I live in the last house on a one-sided dead-end street, adjacent to a cemetery. Every year, on the first morning the geese return to that cemetery in all their squawking glory, I know it has officially begun. No matter what the calendar says, fall has arrived. Without fail, and simultaneously, the air cools. The leaves turn. Early rising is met with a damp, church bell ringing, reach-for-your-thick-Pats-socks-and-sweaters reminder summer is over. It’s invigorating. It’s go-time!
Soon we’ll be in the throes of the holiday season. Here, that means baking. More than the usual amount of baking. I make homemade vanilla extract in double batches because I do not dare risk running out. For the vodka, I use the cheap stuff. If you happen to have a water filter pitcher at home, and the patience, you can pour the entire bottle of vodka into the machine–exactly as you would water–and let it filter.
You’d have to repeat this process about five times. See why you’d need patience? And you would want to use a filter that was nearing its end, and then only for the vodka. This process makes sense to me for homemade extracts and liqueurs because I use so much of it. Feel free to spend a little more on the “middle shelf” stuff.
When one bottle of extract is nearly through, I make another batch using the same bottle, leaving the beans from the previous batch in addition to the new beans–8 to 10 this time, for an even stronger vanilla extract. You’ll only do this once though, as all of the flavor from the first batch will be extracted. You can allow used beans to air dry and add them to a jar of vanilla for vanilla-scented sugar. Or grind up dried, used beans and mix the ground up beans into a jar of sugar for a more robust vanilla sugar.
Feel free to remove the beans entirely once the vanilla extract has fully steeped. I like to allow a full two months for an extract unlike anything you can buy. I wouldn’t short on potential here. You can pour the finished product into smaller bottles to give as gifts.
You can use any variety or mix of vanilla beans and quality you like. I used a mix of Bourbon Madagascar for its boldness, and what was left of my years’ old Tahitian beans for their slightly sweet and floral notes. Vanilla beans are expensive, but there are sources online where you can find them reasonably priced in bulk and fair trade. I would not recommend buying them from the grocery store.
Homemade Vanilla Extract
10-12 Vanilla Beans
16 Ounces (2 cups) of Vodka
Bottle large enough to hold 2 cups vodka, plus a little extra room for volume of beans
Recipe can be reduced to half.
Use a sharp knife to carefully split vanilla bean pods down the middle. You can leave tops intact or split the bean entirely. Remove vanilla bean seeds from pods with knife. Add both seeds and pods to jar. Carefully fill with vodka. Store in cool, dark place. For the first two weeks, give your bottle a shake

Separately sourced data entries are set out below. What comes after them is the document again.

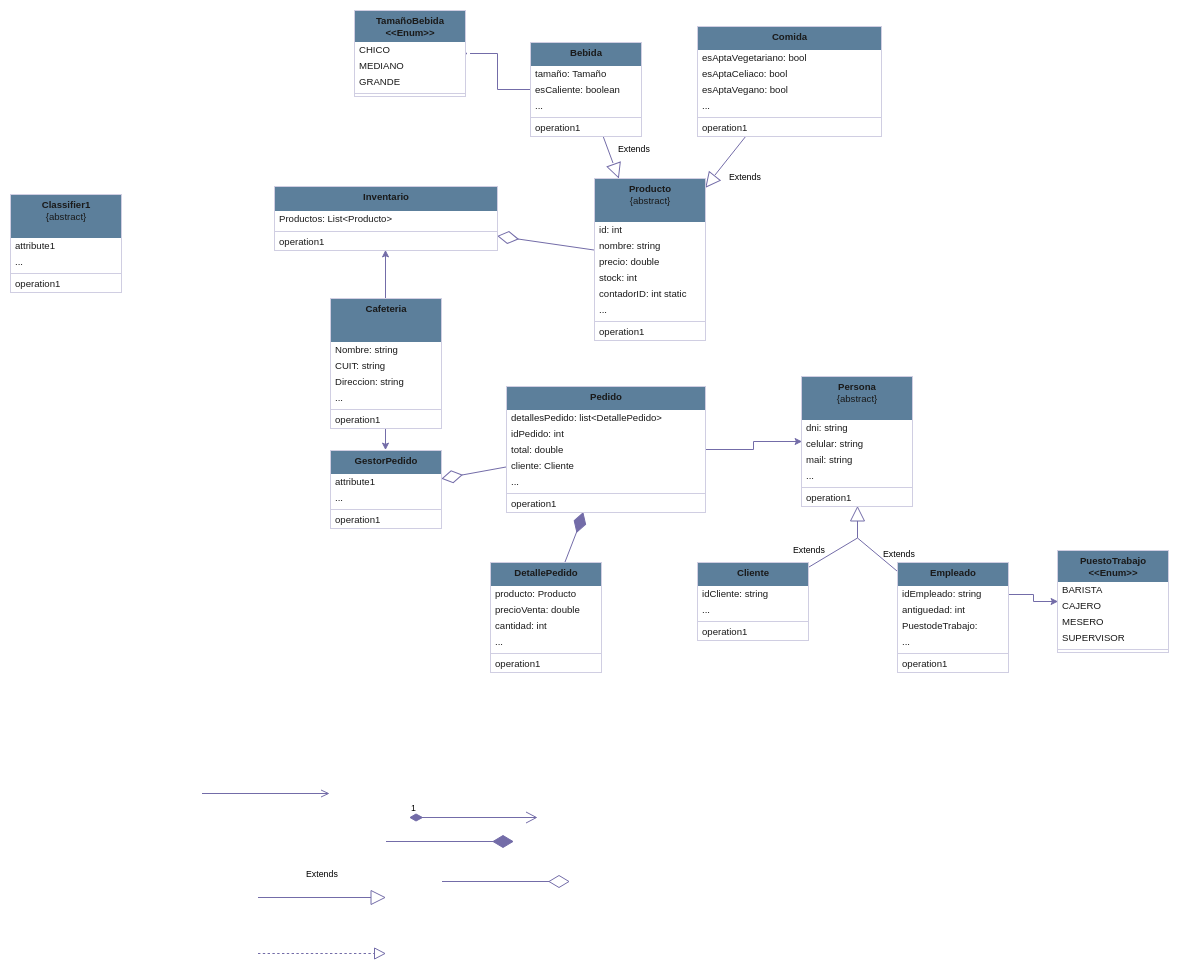
<!DOCTYPE html>
<html lang="es">
<head>
<meta charset="utf-8">
<title>Diagrama de clases: Cafeteria</title>
<style>
:root {
  --paper: #ffffff;
  --head: #5c7f9b;
  --edge: #d0cee2;
  --link: #736ca8;
  --ink: #1a1a1a;
}
* { box-sizing: border-box; margin: 0; padding: 0; }
html, body { width: 1179px; height: 975px; overflow: hidden; background: var(--paper); }
.diagram {
  position: relative; width: 1179px; height: 975px;
  font: 9.6px/16px "Liberation Sans", Arial, sans-serif; color: var(--ink);
}
.links { position: absolute; left: 0; top: 0; }
.class {
  position: absolute; left: var(--x); top: var(--y); width: var(--w, 112px); height: var(--h);
  display: flex; flex-direction: column;
  background: var(--paper); border: 1px solid var(--edge);
}
.class header {
  flex: none; height: 24px; padding-top: 4px; margin: -1px -1px 0;
  border: 1px solid var(--edge); border-bottom: 0;
  background: var(--head); text-align: center; line-height: 11.5px;
}
.class h2 { font-size: inherit; font-weight: bold; }
.enum header { height: 32px; }
.tall header { height: 44px; }
.class ul { flex: 1; list-style: none; padding-left: 4px; white-space: nowrap; }
.operations { flex: none; height: 19px; padding: 2px 0 0 4px; border-top: 1px solid var(--edge); }
.enum .operations { height: 3px; padding: 0; }
.label { position: absolute; left: var(--x); top: var(--y); font-size: 8.8px; line-height: 10px; color: #000; background: var(--paper); }
</style>
</head>
<body>
<main class="diagram">
  <svg class="links" width="1179" height="975" viewBox="0 0 1179 975" fill="none" stroke="#736ca8" stroke-width="1" aria-hidden="true">
    <defs>
      <path id="arrow" d="M0 0L-6 -3L-4.5 0L-6 3Z" fill="#736ca8"/>
      <path id="triangle" d="M0 0L-14 -7V7Z" fill="#fff"/>
      <path id="diamond" d="M0 0L-10 -6L-20 0L-10 6Z"/>
    </defs>
    <g id="associations">
      <path d="M530 89.500H497.500V53.500H470"/>
      <use href="#arrow" x="467" y="53.500"/>
      <path d="M385.500 298V254"/>
      <path d="M385.500 428V446"/>
      <use href="#arrow" transform="translate(385.500 251) rotate(-90)"/>
      <use href="#arrow" transform="translate(385.500 449) rotate(90)"/>
      <path d="M705 449.500H753.500V441.500H797"/>
      <use href="#arrow" x="801" y="441.500"/>
      <path d="M1009 594.500H1033.500V601.500H1053"/>
      <use href="#arrow" x="1057" y="601.500"/>
    </g>
    <g id="inheritance">
      <path d="M603 136L613 163"/>
      <use href="#triangle" transform="translate(618.500 177.500) rotate(70)"/>
      <path d="M746 136L715 175"/>
      <use href="#triangle" transform="translate(706 187) rotate(128.500)"/>
      <path d="M809 567L857.500 538L897 571M857.500 538V521"/>
      <use href="#triangle" transform="translate(857.500 507) rotate(-90)"/>
    </g>
    <g id="aggregation">
      <path d="M594 250L518 239"/>
      <use href="#diamond" transform="translate(518 239) rotate(8.300)"/>
      <path d="M506 467L462 475"/>
      <use href="#diamond" transform="translate(462 475) rotate(-10.300)"/>
    </g>
    <g id="composition">
      <path d="M565 562L577 531"/>
      <use href="#diamond" fill="#736ca8" transform="translate(583 513) rotate(-72)"/>
    </g>
    <g id="legend">
      <path d="M202 793.500H328M321 790L328.500 793.500L321 797"/>
      <path d="M422 817.500H536M526 812L536.500 817.500L526 823"/>
      <path d="M410 817.500L416 814L422.500 817.500L416 821Z" fill="#736ca8"/>
      <path d="M386 841.500H493"/>
      <use href="#diamond" x="513" y="841.500" fill="#736ca8"/>
      <path d="M442 881.500H549"/>
      <use href="#diamond" x="569" y="881.500"/>
      <path d="M258 897.500H371"/>
      <use href="#triangle" x="385" y="897.500"/>
      <path d="M258 953.500H374" stroke-dasharray="2.400 2.400"/>
      <path d="M385 953.500L374.500 948V959Z" fill="#fff"/>
    </g>
  </svg>

  <section class="class enum" style="--x:354px;--y:10px;--h:87px">
    <header><h2>TamañoBebida<br>&lt;&lt;Enum&gt;&gt;</h2></header>
    <ul><li>CHICO</li><li>MEDIANO</li><li>GRANDE</li></ul>
    <div class="operations"></div>
  </section>

  <section class="class" style="--x:530px;--y:42px;--h:95px">
    <header><h2>Bebida</h2></header>
    <ul><li>tamaño: Tamaño</li><li>esCaliente: boolean</li><li>...</li></ul>
    <div class="operations">operation1</div>
  </section>

  <section class="class" style="--x:697px;--y:26px;--w:185px;--h:111px">
    <header><h2>Comida</h2></header>
    <ul><li>esAptaVegetariano: bool</li><li>esAptaCeliaco: bool</li><li>esAptaVegano: bool</li><li>...</li></ul>
    <div class="operations">operation1</div>
  </section>

  <section class="class tall" style="--x:10px;--y:194px;--h:99px">
    <header><h2>Classifier1</h2><p>{abstract}</p></header>
    <ul><li>attribute1</li><li>...</li></ul>
    <div class="operations">operation1</div>
  </section>

  <section class="class" style="--x:274px;--y:186px;--w:224px;--h:65px">
    <header style="height:25px"><h2>Inventario</h2></header>
    <ul><li>Productos: List&lt;Producto&gt;</li></ul>
    <div class="operations">operation1</div>
  </section>

  <section class="class tall" style="--x:594px;--y:178px;--h:163px">
    <header><h2>Producto</h2><p>{abstract}</p></header>
    <ul><li>id: int</li><li>nombre: string</li><li>precio: double</li><li>stock: int</li><li>contadorID: int static</li><li>...</li></ul>
    <div class="operations">operation1</div>
  </section>

  <section class="class tall" style="--x:330px;--y:298px;--h:131px">
    <header><h2>Cafeteria</h2></header>
    <ul><li>Nombre: string</li><li>CUIT: string</li><li>Direccion: string</li><li>...</li></ul>
    <div class="operations">operation1</div>
  </section>

  <section class="class" style="--x:330px;--y:450px;--h:79px">
    <header><h2>GestorPedido</h2></header>
    <ul><li>attribute1</li><li>...</li></ul>
    <div class="operations">operation1</div>
  </section>

  <section class="class" style="--x:506px;--y:386px;--w:200px;--h:127px">
    <header><h2>Pedido</h2></header>
    <ul><li>detallesPedido: list&lt;DetallePedido&gt;</li><li>idPedido: int</li><li>total: double</li><li>cliente: Cliente</li><li>...</li></ul>
    <div class="operations">operation1</div>
  </section>

  <section class="class tall" style="--x:801px;--y:376px;--h:131px">
    <header><h2>Persona</h2><p>{abstract}</p></header>
    <ul><li>dni: string</li><li>celular: string</li><li>mail: string</li><li>...</li></ul>
    <div class="operations">operation1</div>
  </section>

  <section class="class" style="--x:490px;--y:562px;--h:111px">
    <header><h2>DetallePedido</h2></header>
    <ul><li>producto: Producto</li><li>precioVenta: double</li><li>cantidad: int</li><li>...</li></ul>
    <div class="operations">operation1</div>
  </section>

  <section class="class" style="--x:697px;--y:562px;--h:79px">
    <header><h2>Cliente</h2></header>
    <ul><li>idCliente: string</li><li>...</li></ul>
    <div class="operations">operation1</div>
  </section>

  <section class="class" style="--x:897px;--y:562px;--h:111px">
    <header><h2>Empleado</h2></header>
    <ul><li>idEmpleado: string</li><li>antiguedad: int</li><li>PuestodeTrabajo:</li><li>...</li></ul>
    <div class="operations">operation1</div>
  </section>

  <section class="class enum" style="--x:1057px;--y:550px;--h:103px">
    <header><h2>PuestoTrabajo<br>&lt;&lt;Enum&gt;&gt;</h2></header>
    <ul><li>BARISTA</li><li>CAJERO</li><li>MESERO</li><li>SUPERVISOR</li></ul>
    <div class="operations"></div>
  </section>

  <span class="label" style="--x:618px;--y:144px">Extends</span>
  <span class="label" style="--x:729px;--y:172px">Extends</span>
  <span class="label" style="--x:793px;--y:545px">Extends</span>
  <span class="label" style="--x:883px;--y:549px">Extends</span>
  <span class="label" style="--x:306px;--y:869px">Extends</span>
  <span class="label" style="--x:411px;--y:803px">1</span>
</main>
</body>
</html>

the one time you think of it a couple of times each week. Your extract will be ready to use as its height in about 8 weeks. Shake before each use so that your vanilla seeds dance around and distribute throughout the contents of bottle.